━━━━━ Provided records ━━━━━

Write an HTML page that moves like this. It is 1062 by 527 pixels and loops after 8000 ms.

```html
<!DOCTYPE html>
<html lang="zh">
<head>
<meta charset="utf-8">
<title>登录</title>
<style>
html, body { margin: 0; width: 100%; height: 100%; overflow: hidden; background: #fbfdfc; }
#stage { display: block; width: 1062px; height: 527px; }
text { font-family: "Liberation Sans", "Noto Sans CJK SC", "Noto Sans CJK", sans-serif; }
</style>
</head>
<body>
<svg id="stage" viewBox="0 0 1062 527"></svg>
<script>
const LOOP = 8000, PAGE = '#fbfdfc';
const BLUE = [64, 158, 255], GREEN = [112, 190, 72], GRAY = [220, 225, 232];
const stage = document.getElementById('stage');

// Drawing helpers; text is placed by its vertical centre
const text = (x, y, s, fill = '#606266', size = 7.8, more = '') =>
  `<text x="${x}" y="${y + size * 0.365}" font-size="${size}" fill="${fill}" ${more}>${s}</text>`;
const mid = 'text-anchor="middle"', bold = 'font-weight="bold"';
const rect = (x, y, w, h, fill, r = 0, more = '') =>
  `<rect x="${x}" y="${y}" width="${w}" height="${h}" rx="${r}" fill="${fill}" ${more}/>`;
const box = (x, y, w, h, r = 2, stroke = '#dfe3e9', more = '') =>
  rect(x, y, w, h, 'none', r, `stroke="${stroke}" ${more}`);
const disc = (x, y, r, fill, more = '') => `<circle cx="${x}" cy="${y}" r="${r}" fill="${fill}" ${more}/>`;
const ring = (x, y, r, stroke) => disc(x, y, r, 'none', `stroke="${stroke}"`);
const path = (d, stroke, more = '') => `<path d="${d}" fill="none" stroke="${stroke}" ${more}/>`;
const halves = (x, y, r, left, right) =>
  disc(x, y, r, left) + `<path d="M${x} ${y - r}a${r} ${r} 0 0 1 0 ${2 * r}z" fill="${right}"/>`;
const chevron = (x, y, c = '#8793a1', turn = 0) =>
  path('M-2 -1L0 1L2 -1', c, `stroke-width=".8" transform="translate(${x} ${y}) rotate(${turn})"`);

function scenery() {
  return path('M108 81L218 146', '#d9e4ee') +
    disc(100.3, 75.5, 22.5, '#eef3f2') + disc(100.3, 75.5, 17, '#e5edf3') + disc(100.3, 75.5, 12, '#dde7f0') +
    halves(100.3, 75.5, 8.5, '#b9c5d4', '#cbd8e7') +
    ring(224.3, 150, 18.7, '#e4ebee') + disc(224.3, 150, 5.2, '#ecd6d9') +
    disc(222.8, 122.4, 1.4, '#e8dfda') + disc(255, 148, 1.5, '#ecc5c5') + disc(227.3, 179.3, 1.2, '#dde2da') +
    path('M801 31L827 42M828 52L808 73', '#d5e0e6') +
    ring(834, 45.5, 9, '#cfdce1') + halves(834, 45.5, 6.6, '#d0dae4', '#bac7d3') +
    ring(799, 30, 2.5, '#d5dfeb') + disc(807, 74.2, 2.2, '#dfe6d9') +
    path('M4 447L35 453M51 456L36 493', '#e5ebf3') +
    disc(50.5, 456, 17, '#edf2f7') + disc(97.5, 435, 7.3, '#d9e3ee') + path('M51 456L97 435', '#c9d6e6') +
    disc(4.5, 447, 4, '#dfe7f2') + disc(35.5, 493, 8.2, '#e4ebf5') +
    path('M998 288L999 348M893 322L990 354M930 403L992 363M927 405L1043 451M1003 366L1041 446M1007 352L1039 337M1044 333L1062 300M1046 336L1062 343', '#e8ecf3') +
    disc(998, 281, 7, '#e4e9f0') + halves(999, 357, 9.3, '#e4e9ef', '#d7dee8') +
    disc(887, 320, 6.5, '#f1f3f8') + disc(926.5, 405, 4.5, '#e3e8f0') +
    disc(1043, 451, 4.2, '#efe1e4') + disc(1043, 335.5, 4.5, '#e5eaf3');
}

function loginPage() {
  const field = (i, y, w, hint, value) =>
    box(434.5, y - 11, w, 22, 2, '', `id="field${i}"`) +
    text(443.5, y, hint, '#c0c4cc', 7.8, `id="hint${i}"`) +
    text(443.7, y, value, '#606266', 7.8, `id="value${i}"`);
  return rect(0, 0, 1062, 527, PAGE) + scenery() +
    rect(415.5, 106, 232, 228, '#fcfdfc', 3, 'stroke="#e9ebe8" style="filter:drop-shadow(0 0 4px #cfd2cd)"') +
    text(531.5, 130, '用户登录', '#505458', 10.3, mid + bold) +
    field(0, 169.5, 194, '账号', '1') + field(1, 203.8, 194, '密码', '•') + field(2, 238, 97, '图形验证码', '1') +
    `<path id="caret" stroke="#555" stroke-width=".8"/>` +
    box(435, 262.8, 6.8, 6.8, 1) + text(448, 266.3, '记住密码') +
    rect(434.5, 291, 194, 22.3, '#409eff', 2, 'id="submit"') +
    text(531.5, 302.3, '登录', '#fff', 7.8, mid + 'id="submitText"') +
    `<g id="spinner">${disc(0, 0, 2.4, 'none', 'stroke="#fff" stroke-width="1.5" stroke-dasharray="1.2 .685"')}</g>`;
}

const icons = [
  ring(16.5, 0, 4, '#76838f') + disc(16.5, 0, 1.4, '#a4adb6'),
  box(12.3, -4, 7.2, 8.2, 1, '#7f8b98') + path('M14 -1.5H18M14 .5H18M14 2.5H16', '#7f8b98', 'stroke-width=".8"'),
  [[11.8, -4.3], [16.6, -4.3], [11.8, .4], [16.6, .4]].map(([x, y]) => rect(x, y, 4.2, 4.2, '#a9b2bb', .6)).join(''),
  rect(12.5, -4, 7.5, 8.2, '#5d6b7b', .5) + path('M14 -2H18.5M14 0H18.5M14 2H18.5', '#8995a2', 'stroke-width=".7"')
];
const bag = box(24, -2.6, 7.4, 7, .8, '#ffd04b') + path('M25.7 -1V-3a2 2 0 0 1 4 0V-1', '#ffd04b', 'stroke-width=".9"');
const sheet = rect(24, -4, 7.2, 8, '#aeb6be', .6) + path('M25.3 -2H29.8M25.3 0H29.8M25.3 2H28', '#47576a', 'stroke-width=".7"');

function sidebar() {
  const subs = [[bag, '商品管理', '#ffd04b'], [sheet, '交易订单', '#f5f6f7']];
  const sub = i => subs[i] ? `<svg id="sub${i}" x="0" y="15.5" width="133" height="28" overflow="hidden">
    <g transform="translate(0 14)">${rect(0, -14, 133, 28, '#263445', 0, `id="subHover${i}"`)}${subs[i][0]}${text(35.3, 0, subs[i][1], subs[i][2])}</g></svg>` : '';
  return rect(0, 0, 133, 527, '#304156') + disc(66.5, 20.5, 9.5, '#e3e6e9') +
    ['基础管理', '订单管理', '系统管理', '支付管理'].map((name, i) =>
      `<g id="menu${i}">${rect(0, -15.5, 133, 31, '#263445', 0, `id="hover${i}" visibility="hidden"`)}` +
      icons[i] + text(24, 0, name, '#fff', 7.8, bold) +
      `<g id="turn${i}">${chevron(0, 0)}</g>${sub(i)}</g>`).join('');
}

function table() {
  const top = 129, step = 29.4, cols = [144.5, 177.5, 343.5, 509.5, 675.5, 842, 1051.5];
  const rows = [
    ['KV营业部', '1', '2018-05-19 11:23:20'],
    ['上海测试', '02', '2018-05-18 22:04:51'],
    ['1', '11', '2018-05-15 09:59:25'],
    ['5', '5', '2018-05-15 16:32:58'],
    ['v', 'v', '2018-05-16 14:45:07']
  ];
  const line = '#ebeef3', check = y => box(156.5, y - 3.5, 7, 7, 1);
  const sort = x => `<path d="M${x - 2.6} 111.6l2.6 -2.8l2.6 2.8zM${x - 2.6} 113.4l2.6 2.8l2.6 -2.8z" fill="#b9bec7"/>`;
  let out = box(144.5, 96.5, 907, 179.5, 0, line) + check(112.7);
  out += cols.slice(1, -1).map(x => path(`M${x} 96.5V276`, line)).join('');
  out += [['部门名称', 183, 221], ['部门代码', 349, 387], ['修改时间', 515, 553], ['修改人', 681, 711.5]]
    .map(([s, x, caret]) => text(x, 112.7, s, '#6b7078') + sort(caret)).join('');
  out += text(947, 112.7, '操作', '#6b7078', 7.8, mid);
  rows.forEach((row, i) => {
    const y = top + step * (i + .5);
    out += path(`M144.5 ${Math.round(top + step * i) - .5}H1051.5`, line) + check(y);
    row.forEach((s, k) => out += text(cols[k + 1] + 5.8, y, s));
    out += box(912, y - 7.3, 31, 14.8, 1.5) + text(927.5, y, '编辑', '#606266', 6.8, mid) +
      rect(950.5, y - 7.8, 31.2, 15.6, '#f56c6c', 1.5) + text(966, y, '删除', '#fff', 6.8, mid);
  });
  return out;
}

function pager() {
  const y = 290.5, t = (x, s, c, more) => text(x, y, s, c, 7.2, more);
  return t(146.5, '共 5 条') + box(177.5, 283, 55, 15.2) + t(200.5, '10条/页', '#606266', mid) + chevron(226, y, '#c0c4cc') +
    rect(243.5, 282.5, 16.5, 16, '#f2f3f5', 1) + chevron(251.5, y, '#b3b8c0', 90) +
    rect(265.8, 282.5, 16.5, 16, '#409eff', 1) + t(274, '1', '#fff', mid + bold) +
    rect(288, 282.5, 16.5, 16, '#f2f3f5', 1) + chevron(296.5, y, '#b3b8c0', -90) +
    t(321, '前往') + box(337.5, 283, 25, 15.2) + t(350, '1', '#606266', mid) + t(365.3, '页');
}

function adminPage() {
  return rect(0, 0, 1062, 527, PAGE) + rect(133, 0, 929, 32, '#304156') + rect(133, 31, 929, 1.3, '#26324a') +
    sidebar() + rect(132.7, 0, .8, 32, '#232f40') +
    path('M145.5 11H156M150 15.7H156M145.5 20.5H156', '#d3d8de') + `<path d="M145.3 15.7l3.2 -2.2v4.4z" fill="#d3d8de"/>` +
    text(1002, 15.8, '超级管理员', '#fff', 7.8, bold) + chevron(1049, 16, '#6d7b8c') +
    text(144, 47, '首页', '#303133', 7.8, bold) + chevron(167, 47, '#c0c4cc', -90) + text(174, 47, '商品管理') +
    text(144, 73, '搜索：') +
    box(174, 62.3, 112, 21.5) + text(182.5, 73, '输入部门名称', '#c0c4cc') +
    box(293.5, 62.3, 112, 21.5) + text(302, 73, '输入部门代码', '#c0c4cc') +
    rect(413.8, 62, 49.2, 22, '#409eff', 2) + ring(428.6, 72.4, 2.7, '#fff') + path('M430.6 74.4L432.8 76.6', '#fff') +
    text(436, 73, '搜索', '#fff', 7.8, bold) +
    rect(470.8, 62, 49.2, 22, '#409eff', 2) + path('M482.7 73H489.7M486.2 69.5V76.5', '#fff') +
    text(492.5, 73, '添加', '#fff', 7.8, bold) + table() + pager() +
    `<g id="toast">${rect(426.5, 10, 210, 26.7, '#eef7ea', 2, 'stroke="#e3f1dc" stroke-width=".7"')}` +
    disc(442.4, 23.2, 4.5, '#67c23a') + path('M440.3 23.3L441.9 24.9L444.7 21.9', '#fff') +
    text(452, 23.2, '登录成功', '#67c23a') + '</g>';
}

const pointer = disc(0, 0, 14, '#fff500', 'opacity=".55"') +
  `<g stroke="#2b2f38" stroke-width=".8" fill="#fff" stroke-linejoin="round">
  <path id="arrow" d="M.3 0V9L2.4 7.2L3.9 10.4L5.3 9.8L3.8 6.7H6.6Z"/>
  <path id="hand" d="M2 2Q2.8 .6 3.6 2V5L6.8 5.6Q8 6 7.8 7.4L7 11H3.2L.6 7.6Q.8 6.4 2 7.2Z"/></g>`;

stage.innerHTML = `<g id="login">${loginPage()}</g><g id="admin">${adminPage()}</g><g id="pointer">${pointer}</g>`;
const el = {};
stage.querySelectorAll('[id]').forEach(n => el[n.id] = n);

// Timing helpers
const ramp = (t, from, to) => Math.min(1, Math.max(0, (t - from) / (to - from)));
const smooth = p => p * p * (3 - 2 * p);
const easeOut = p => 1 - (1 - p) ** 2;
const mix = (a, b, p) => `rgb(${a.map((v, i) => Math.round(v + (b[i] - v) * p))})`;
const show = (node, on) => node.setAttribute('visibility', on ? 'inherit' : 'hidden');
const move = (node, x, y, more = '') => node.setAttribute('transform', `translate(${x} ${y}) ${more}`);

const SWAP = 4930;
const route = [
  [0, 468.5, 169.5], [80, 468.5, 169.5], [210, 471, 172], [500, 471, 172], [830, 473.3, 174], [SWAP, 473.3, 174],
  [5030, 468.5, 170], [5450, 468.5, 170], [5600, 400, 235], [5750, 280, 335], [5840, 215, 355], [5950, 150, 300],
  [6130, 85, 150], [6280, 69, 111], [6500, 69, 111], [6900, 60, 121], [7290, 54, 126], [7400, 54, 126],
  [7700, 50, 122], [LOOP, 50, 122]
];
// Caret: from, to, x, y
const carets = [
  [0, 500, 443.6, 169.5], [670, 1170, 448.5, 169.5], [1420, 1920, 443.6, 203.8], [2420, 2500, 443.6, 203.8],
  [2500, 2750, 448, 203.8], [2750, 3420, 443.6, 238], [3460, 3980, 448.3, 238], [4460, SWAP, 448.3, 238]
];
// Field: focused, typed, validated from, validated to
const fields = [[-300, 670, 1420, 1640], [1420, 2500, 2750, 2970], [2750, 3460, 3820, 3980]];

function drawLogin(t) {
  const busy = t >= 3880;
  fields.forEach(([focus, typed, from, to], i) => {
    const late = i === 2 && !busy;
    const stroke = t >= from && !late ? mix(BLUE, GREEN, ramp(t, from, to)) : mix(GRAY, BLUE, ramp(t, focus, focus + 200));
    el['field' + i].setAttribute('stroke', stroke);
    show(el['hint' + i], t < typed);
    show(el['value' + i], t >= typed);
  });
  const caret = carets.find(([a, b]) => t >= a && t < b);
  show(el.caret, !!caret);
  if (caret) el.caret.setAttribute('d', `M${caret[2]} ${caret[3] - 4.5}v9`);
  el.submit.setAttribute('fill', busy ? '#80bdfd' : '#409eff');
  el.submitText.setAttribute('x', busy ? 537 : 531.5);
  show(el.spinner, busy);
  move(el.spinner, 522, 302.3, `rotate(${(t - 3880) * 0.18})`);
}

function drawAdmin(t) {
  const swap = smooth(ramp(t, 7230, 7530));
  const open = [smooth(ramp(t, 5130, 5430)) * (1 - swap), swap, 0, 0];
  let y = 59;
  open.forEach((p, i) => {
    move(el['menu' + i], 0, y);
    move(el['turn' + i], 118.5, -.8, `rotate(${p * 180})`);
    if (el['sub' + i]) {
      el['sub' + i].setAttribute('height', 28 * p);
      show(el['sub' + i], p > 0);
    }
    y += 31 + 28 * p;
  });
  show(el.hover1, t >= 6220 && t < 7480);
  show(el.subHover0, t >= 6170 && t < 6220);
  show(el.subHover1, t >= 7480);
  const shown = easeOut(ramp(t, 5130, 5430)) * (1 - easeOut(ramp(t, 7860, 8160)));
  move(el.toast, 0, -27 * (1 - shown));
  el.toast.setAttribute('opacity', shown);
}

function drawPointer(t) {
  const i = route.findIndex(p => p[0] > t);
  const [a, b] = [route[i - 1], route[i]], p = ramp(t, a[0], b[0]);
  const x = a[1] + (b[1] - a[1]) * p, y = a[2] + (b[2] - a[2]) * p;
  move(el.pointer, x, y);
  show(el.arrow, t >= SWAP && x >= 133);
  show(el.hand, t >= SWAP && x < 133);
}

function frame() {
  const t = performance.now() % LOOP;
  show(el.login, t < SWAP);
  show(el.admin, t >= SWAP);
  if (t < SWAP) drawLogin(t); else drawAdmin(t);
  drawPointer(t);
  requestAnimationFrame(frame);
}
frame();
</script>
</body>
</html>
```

━━━━━

> _Exercise directions_: Filter the records down to the lines that contain the string "overflow", and copy those lines.

> _Response box_:
html, body { margin: 0; width: 100%; height: 100%; overflow: hidden; background: #fbfdfc; }
  const sub = i => subs[i] ? `<svg id="sub${i}" x="0" y="15.5" width="133" height="28" overflow="hidden">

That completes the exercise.